Ombudsman receives HSE report into Roma children controversy
Gardaí and social workers face inquiry over their role in handling of cases
Ombudsman for Children Emily Logan , and Dr Niall Muldoon, director of investigations. Ms Logan was given special powers to investigate An Garda’s role in the handling of two cases in which children were removed from Roma families. Photograph: Eric Luke /The Irish Times
Gardaí and social workers are likely to be interviewed soon as part of an independent inquiry into the State’s handling of two cases in which children were removed from Roma families.
Ombudsman for Children Emily Logan yesterday received an internal report from the HSE over its role in the case and is due to receive a report from the Garda Commissioner soon. A spokeswoman declined to comment on the contents of any of the reports.
Ms Logan, who has been given special powers to investigate the force’s role in the handling of the cases, is heading up the independent inquiry into the controversy.
In both cases, two children who had fair hair and blue eyes were taken into care on the apparent basis they did not resemble their parents.
Tests later confirmed they were the parents’ biological children and they were returned to their families.
Ordinarily, Ms Logan’s remit would be confined to the HSE’s role in the cases. However, under provisions of the Criminal Justice Act, Minister for Justice Alan Shatter has expanded her authority to include the Garda’s handling of the cases.
Yesterday, Mr Shatter said it was necessary under the legislation to draw up terms of reference for the inquiry and to ensure the terms of reference were “appropriate”.
In a statement, the Department of Justice said this process was now under way and Mr Shatter hoped to finalise the terms of reference and provide Ms Logan with the Garda’s internal reports shortly.
“In the circumstances, it would not be appropriate to make any further comment on what the reports from the Garda Commissioner contain,” the statement added.
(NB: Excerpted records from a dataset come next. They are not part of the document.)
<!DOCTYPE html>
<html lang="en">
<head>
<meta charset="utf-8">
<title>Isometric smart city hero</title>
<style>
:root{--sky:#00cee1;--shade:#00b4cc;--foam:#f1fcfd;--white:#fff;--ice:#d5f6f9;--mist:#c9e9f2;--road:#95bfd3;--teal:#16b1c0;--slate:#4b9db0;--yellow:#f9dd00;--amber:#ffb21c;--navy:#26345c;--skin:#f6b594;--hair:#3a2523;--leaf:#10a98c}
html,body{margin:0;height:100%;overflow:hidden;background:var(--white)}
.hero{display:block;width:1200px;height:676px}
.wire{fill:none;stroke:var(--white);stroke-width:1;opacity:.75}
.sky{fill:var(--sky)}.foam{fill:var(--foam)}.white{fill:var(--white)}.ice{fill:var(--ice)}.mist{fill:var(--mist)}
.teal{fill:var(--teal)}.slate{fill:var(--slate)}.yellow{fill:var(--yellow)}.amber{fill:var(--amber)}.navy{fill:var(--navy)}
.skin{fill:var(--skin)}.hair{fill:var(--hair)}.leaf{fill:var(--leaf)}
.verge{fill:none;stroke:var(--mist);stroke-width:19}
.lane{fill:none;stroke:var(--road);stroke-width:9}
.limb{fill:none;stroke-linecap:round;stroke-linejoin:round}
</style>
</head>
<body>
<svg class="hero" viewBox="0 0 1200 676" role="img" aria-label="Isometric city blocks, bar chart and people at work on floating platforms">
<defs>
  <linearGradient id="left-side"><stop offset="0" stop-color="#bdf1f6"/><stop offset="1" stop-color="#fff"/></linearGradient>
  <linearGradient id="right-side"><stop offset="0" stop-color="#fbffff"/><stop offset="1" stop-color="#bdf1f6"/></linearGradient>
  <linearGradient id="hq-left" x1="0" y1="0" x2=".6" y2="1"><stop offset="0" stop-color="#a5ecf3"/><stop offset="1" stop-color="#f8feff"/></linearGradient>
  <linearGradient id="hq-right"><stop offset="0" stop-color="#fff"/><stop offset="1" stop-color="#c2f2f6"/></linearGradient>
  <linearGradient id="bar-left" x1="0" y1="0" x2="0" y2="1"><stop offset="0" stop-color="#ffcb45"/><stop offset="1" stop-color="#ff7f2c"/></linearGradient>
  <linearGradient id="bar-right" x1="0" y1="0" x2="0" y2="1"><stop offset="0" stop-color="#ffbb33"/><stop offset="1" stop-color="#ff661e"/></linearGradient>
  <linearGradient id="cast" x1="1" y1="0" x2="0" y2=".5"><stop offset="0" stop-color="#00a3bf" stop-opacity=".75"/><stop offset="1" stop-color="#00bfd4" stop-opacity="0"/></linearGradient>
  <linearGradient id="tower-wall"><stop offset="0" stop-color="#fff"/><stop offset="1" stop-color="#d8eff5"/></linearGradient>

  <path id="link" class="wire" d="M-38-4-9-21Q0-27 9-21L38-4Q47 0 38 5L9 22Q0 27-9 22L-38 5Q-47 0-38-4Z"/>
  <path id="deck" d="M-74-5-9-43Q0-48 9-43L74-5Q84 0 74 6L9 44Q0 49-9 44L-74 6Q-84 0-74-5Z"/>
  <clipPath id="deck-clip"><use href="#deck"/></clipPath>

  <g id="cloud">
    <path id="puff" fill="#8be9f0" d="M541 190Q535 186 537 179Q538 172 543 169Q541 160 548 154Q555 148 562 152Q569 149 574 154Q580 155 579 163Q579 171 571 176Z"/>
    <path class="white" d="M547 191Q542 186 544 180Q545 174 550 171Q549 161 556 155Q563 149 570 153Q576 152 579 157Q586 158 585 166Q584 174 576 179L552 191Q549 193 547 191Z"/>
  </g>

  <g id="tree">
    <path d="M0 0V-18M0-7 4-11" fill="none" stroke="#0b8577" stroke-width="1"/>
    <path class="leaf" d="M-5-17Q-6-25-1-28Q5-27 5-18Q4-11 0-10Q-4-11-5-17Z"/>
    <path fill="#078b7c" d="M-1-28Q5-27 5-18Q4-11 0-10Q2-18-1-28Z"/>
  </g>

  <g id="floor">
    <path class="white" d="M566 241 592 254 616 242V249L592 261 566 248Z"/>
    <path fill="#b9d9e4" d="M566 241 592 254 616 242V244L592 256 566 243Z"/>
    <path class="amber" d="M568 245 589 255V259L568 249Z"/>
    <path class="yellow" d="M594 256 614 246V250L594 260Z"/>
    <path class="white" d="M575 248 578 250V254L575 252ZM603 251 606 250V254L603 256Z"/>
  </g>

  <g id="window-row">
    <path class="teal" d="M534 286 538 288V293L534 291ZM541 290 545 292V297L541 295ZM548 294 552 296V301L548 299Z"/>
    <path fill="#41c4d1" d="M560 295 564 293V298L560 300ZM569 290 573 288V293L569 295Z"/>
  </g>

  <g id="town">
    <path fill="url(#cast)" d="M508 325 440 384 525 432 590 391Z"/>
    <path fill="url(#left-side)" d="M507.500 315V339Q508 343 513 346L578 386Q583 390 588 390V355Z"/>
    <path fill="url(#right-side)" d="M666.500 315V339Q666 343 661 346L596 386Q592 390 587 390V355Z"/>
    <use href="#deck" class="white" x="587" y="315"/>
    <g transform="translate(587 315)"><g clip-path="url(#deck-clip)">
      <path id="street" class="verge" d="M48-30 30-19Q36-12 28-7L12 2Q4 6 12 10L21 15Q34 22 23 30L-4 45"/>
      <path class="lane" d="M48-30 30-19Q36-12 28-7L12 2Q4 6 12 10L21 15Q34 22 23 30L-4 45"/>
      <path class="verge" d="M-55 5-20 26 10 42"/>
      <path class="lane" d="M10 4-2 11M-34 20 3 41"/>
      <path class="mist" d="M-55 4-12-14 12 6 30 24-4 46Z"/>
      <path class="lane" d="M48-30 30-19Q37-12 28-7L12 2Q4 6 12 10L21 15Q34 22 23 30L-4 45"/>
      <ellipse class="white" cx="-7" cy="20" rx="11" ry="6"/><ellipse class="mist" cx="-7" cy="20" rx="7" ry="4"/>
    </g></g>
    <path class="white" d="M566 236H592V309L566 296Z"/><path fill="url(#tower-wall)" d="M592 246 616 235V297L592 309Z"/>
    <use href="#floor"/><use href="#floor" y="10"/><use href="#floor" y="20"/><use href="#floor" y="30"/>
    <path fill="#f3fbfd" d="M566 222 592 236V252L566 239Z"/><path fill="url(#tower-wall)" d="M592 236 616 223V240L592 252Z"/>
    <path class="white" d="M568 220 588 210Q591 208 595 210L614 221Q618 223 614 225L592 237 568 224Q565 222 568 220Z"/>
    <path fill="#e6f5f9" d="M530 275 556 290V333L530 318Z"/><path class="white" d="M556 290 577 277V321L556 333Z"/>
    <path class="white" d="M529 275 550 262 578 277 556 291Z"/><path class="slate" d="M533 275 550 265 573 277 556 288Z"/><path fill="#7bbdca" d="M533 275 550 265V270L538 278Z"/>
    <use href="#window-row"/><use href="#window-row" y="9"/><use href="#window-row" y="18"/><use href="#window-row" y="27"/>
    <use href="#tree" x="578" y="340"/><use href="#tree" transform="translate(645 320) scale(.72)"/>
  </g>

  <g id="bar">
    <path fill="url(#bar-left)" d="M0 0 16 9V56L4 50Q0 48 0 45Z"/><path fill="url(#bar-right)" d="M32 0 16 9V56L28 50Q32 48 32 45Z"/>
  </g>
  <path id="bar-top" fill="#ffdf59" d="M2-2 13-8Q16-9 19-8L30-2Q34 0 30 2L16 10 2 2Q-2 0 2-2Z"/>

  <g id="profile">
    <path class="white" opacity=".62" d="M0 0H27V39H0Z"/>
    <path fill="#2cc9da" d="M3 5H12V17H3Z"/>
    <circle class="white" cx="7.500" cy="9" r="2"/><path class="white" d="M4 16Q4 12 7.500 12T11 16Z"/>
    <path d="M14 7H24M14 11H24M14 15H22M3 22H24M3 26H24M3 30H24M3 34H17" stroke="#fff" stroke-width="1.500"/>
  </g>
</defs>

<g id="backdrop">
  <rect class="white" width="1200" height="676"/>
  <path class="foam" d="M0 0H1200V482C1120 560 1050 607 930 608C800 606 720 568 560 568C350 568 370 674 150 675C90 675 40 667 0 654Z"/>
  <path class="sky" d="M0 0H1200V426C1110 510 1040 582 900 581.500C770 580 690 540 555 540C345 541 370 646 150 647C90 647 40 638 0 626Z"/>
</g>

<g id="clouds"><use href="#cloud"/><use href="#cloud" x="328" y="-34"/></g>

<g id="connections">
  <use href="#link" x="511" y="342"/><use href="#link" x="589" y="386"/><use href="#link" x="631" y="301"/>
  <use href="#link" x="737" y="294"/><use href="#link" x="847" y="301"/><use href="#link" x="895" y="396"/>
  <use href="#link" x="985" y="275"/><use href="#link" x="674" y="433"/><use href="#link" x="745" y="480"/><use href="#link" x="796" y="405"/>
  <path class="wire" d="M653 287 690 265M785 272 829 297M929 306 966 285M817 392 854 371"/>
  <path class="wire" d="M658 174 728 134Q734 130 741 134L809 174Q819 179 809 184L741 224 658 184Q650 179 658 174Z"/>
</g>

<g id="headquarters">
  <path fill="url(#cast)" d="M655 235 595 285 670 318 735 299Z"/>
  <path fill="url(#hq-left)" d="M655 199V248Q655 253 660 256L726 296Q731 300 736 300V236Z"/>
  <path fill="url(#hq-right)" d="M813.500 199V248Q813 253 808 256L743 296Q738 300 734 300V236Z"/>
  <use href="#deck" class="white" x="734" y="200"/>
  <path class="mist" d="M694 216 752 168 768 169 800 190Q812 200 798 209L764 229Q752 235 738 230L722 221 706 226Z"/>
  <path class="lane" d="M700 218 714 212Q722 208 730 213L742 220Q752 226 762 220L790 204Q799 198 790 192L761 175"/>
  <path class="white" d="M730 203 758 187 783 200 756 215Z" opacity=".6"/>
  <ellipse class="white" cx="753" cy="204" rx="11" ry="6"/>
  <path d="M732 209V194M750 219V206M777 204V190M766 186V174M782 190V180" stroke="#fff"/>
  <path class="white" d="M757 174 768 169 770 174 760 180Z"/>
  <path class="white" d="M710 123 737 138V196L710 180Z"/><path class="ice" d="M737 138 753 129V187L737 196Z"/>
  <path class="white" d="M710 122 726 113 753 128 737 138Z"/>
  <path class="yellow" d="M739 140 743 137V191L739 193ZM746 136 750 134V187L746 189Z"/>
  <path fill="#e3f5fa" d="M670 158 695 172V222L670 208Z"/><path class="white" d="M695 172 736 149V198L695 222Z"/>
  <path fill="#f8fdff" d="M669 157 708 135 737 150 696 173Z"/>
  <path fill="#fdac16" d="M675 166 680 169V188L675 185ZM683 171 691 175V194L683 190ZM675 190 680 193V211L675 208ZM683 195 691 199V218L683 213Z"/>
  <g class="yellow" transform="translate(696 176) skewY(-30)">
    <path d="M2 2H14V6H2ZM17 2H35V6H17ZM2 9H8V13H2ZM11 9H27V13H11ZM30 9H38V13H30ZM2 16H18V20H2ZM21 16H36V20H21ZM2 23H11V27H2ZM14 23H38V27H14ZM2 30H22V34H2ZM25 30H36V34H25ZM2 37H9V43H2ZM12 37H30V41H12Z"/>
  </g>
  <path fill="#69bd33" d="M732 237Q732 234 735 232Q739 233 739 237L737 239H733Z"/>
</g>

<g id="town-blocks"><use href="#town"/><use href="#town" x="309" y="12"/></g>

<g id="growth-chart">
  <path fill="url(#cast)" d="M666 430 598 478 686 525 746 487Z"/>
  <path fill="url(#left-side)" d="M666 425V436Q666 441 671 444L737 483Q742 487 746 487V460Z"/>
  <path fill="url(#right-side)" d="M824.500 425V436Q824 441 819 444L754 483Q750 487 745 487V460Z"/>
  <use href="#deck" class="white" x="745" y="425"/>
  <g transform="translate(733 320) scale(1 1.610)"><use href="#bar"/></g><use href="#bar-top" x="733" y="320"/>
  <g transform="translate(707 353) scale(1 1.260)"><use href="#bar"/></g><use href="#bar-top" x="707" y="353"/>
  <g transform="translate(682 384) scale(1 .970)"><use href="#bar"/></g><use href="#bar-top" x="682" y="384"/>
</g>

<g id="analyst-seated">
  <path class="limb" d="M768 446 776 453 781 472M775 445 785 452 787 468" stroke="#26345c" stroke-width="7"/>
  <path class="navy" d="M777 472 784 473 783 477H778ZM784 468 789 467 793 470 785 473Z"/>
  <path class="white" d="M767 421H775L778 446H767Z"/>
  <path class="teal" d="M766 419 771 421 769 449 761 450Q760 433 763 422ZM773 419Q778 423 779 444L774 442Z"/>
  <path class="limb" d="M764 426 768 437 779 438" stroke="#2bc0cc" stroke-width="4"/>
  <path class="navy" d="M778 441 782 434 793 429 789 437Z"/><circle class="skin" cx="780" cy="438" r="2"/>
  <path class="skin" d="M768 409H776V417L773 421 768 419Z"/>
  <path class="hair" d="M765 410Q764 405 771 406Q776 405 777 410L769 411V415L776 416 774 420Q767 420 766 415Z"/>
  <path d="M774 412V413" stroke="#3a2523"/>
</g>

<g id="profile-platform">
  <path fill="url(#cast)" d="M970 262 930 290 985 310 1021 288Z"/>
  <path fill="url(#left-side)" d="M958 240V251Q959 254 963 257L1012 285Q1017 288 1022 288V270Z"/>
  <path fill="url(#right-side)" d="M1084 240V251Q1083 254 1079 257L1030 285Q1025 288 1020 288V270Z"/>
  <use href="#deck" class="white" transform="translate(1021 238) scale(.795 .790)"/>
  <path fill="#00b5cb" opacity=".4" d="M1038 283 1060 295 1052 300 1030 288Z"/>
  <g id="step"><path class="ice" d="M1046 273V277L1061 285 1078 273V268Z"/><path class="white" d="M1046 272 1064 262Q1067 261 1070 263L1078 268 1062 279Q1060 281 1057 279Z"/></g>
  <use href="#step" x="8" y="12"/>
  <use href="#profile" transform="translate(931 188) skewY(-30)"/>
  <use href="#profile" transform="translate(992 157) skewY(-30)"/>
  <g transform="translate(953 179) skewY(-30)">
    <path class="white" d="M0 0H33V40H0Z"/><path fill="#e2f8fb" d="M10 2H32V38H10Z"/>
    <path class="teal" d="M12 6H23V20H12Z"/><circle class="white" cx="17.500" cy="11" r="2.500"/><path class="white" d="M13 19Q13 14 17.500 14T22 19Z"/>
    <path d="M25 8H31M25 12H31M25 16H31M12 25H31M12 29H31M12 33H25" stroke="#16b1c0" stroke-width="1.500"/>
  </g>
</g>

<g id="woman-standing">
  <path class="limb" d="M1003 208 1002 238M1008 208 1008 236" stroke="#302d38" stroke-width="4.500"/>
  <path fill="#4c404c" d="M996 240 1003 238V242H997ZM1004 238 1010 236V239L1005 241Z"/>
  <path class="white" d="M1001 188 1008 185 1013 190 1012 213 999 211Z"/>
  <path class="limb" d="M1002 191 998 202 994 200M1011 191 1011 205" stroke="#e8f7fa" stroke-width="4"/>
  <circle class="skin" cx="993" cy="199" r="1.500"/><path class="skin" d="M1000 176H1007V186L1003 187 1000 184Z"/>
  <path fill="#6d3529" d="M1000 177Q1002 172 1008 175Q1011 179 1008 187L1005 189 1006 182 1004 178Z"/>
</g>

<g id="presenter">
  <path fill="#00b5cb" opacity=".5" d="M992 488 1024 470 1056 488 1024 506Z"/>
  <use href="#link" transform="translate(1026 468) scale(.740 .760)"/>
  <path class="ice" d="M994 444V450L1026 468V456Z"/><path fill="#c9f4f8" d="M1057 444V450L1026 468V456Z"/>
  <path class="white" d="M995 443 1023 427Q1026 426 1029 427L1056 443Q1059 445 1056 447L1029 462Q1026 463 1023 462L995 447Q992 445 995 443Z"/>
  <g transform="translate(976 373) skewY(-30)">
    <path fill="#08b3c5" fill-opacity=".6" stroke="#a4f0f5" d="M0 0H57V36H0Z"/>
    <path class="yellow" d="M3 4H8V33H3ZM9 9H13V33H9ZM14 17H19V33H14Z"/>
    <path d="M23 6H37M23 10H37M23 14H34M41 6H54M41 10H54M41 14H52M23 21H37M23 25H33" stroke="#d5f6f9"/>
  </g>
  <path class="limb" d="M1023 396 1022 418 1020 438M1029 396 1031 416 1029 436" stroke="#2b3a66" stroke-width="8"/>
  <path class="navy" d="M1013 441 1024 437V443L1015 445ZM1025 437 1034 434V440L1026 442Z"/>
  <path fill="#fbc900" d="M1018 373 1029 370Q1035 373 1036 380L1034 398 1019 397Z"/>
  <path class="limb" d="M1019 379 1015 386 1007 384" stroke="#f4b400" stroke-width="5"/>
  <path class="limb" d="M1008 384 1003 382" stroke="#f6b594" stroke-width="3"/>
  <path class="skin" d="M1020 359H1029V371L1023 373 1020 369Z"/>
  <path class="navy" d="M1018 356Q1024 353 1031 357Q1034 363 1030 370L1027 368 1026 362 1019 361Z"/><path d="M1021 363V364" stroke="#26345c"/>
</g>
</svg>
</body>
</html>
The terms of reference are likely to focus on what information was available to State authorities at the time the children were removed from their families; whether childcare laws were properly used; and if there are any recommendations on necessary changes in law or protocols.
Mr Shatter said in recent days the inquiry should also focus on how information regarding both cases ended up being passed to the media.
“It is a matter of concern that these matters concerning two children appeared in newspapers in the context of an issue that, under the childcare legislation, should be dealt with confidentially,” he told the Dáil in recent days.
“That is one of the matters that I will be asking the Ombudsman for Children to look into.”
Ms Logan said recently that additional powers to investigate the Garda’s role were necessary to conduct a thorough investigation.
“As always, I intend to conduct an independent, impartial investigation from first principles.
“I will not be rubber-stamping the reports of other agencies.”